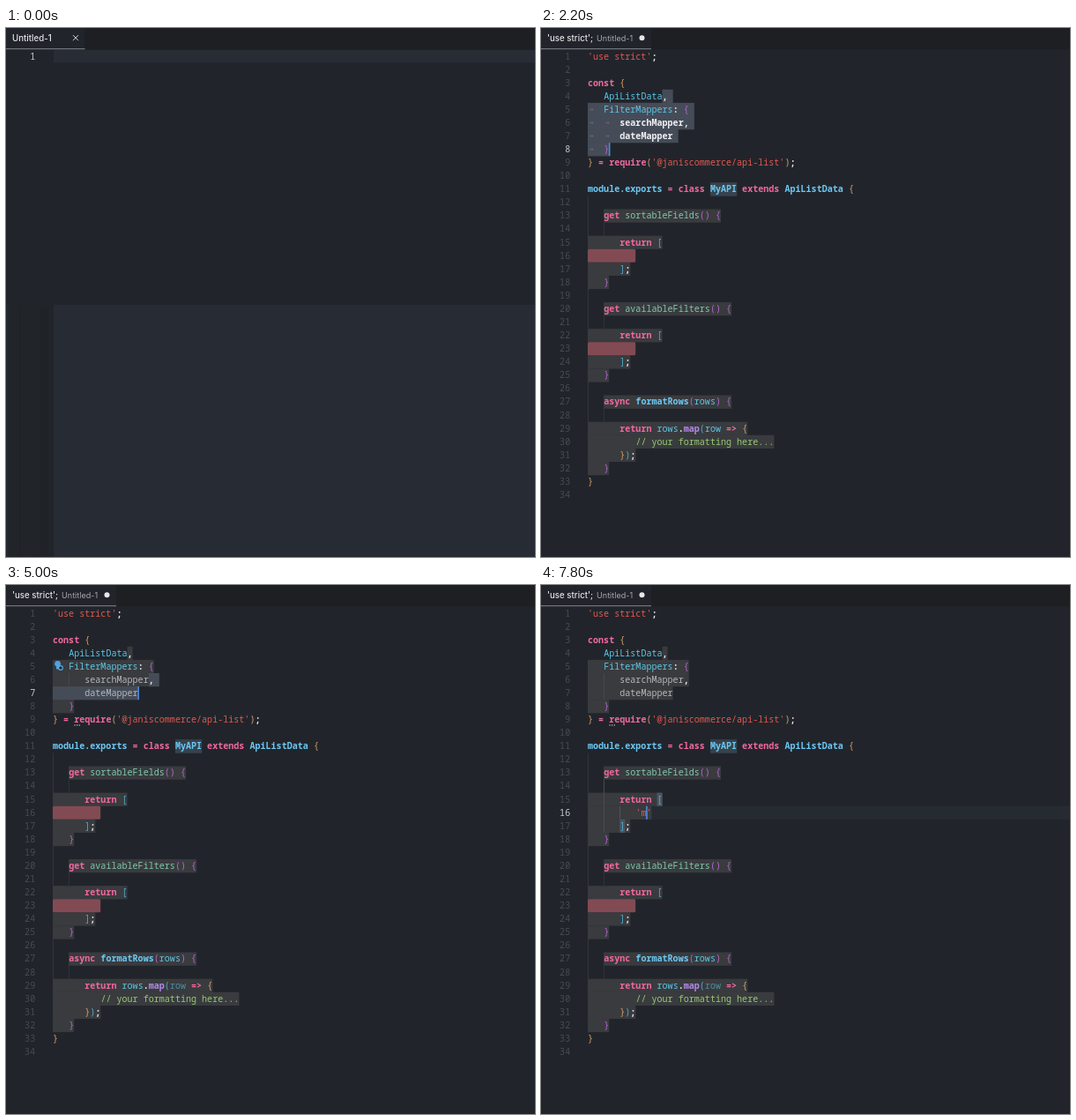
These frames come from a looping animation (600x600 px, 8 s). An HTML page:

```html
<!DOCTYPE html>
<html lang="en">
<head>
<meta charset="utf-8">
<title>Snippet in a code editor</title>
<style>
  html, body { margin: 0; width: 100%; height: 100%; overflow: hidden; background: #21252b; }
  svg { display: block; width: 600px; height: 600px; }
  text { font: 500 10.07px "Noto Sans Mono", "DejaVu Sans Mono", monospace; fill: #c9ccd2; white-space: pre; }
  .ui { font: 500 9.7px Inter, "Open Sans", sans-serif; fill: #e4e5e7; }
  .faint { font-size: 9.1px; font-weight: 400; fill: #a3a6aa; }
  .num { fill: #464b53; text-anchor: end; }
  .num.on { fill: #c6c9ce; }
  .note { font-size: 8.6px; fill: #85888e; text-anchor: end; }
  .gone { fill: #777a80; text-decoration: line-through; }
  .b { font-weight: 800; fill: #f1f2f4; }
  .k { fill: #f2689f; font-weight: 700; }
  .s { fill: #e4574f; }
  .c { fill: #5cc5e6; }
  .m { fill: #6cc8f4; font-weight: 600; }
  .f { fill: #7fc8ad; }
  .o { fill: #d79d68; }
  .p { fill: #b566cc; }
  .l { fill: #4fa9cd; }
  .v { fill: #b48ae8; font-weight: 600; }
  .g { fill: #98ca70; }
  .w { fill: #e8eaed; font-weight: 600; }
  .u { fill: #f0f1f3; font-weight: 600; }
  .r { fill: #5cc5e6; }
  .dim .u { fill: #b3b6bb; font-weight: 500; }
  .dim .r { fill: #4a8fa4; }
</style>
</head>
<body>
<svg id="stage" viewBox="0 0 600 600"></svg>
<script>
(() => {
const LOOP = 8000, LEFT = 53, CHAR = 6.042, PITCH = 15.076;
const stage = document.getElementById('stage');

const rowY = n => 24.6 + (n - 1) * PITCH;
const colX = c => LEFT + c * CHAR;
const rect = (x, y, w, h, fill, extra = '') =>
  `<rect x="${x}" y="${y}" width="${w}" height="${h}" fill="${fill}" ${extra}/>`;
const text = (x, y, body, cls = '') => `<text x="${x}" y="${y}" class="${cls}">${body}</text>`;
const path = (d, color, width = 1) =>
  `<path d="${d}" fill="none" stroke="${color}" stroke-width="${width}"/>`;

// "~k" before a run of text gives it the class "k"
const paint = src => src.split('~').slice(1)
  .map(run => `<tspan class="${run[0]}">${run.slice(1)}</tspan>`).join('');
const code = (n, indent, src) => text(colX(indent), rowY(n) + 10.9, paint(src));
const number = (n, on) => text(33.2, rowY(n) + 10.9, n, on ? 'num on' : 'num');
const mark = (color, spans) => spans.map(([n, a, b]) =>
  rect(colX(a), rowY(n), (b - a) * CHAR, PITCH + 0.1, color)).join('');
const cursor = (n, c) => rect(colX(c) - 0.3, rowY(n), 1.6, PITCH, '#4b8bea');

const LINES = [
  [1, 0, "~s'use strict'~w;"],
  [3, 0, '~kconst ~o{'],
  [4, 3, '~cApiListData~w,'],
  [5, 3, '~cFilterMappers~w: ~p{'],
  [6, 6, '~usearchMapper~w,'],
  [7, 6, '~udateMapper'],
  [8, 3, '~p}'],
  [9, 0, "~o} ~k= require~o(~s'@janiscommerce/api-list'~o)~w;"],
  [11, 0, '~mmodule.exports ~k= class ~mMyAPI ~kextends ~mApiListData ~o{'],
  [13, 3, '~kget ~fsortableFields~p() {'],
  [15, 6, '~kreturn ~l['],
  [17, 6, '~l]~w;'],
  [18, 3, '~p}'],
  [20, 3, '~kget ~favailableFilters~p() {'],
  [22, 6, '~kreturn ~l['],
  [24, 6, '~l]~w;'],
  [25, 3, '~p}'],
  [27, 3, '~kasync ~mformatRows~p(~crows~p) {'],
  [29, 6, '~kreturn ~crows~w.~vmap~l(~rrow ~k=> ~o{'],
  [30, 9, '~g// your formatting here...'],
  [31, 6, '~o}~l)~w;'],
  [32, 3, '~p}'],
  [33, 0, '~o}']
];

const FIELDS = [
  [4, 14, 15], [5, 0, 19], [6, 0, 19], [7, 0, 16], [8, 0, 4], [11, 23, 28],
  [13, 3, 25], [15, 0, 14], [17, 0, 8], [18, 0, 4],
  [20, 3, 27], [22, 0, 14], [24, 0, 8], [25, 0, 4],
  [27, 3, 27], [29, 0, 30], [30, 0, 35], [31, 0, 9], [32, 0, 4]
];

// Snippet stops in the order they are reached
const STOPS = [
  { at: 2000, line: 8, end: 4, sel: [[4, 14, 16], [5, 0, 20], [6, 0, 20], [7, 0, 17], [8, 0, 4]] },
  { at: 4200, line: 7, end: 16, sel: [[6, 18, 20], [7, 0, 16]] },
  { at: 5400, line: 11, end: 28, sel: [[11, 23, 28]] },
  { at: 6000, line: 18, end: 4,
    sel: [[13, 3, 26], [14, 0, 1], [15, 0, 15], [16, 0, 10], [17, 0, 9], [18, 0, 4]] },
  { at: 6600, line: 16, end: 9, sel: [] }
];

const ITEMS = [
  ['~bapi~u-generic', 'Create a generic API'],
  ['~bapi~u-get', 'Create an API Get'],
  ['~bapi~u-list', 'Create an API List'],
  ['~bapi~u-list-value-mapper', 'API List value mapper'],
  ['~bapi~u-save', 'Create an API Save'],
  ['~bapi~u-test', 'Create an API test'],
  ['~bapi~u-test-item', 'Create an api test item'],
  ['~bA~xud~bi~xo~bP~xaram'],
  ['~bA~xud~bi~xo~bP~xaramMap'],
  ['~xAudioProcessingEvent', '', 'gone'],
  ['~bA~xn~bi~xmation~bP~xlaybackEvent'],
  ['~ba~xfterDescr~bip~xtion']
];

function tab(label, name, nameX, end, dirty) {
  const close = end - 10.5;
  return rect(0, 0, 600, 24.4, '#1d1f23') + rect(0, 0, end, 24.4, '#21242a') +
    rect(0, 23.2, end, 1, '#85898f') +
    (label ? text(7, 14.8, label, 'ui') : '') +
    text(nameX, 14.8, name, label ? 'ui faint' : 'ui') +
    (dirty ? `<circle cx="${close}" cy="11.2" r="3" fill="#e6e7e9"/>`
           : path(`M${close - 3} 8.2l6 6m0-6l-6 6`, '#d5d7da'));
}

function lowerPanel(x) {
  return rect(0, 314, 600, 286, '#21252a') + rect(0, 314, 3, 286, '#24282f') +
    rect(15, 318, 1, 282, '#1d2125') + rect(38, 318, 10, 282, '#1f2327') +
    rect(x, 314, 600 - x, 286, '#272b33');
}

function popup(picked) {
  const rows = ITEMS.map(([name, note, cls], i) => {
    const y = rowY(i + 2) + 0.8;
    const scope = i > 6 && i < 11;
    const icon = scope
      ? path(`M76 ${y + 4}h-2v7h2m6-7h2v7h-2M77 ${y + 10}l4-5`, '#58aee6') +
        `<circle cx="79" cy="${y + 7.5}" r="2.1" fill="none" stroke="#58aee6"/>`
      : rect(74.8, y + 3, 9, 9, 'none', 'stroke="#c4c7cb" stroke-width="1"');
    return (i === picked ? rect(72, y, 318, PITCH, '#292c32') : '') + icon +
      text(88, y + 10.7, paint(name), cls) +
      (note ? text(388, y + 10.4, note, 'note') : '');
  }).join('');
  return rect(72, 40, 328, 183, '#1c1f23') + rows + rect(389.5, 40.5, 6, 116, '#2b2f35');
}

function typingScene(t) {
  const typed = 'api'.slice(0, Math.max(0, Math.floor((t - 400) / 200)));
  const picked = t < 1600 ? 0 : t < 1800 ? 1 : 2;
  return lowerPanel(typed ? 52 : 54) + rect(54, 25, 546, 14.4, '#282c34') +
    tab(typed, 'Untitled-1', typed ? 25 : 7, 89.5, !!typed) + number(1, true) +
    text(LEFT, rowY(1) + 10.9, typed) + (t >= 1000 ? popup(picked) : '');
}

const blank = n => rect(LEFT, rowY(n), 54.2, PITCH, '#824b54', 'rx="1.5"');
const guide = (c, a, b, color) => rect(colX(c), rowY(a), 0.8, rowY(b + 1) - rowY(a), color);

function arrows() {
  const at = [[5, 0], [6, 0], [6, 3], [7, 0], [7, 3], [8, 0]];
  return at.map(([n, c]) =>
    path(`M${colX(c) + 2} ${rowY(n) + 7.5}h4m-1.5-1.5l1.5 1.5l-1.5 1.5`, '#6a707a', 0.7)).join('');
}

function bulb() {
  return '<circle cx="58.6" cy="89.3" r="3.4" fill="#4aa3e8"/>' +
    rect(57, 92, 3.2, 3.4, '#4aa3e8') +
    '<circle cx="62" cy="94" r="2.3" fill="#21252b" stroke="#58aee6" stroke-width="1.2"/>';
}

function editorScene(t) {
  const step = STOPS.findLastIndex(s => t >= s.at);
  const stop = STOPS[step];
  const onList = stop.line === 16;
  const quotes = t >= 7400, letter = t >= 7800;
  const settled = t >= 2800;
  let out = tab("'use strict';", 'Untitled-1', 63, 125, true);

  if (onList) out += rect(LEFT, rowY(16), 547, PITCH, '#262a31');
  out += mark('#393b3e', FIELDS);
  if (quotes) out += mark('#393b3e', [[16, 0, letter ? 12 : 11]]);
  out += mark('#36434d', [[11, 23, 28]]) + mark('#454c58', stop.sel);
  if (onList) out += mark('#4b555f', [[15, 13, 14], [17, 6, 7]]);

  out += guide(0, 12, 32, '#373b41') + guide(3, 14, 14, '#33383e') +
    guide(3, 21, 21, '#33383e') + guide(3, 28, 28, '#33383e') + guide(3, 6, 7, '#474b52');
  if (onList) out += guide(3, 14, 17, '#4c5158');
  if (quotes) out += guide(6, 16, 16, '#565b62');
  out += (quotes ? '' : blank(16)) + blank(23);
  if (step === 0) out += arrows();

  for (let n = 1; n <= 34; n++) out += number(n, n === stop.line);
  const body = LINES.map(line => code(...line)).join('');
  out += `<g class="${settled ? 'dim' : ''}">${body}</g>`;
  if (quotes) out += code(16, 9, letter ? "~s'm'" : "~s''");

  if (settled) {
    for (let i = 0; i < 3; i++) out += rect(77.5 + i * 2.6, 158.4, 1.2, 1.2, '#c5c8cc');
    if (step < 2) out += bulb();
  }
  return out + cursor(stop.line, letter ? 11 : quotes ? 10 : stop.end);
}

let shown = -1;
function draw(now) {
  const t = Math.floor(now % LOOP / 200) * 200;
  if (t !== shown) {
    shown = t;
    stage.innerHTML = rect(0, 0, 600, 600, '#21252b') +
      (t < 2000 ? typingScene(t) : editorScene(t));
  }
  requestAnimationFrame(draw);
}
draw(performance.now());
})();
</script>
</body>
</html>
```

+++

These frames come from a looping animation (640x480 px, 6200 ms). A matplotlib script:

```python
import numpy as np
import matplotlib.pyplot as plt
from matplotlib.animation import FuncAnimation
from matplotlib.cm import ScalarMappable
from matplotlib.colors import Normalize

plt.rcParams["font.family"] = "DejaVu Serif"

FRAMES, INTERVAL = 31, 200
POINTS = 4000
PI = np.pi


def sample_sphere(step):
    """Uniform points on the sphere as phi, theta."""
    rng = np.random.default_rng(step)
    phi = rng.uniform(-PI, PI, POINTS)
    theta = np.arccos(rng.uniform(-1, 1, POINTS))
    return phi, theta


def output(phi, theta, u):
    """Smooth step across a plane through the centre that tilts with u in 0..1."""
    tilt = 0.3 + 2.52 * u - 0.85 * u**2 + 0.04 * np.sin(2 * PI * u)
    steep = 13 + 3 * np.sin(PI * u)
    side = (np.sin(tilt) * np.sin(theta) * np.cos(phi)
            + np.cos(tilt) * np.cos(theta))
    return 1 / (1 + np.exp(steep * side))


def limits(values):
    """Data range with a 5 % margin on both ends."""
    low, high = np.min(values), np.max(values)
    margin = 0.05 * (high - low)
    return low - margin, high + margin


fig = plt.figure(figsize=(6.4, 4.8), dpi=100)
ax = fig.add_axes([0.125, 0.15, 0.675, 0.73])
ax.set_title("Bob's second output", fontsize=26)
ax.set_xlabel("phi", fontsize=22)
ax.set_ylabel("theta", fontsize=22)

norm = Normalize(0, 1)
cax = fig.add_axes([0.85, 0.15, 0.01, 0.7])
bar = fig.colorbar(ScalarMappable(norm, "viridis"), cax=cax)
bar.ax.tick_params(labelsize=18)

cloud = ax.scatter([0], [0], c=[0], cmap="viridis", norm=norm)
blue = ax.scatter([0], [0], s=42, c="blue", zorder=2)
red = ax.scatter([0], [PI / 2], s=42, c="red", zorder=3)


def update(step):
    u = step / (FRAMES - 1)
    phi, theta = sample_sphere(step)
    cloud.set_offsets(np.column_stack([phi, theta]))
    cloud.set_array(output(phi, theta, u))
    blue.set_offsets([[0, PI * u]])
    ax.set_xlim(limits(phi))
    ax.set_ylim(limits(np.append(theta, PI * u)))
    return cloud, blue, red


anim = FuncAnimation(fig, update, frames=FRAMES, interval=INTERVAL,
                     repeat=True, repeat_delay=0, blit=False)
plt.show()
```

+++

Please count the lines in the records that contain "mark" and reply with the count alone.

» **Output**:
5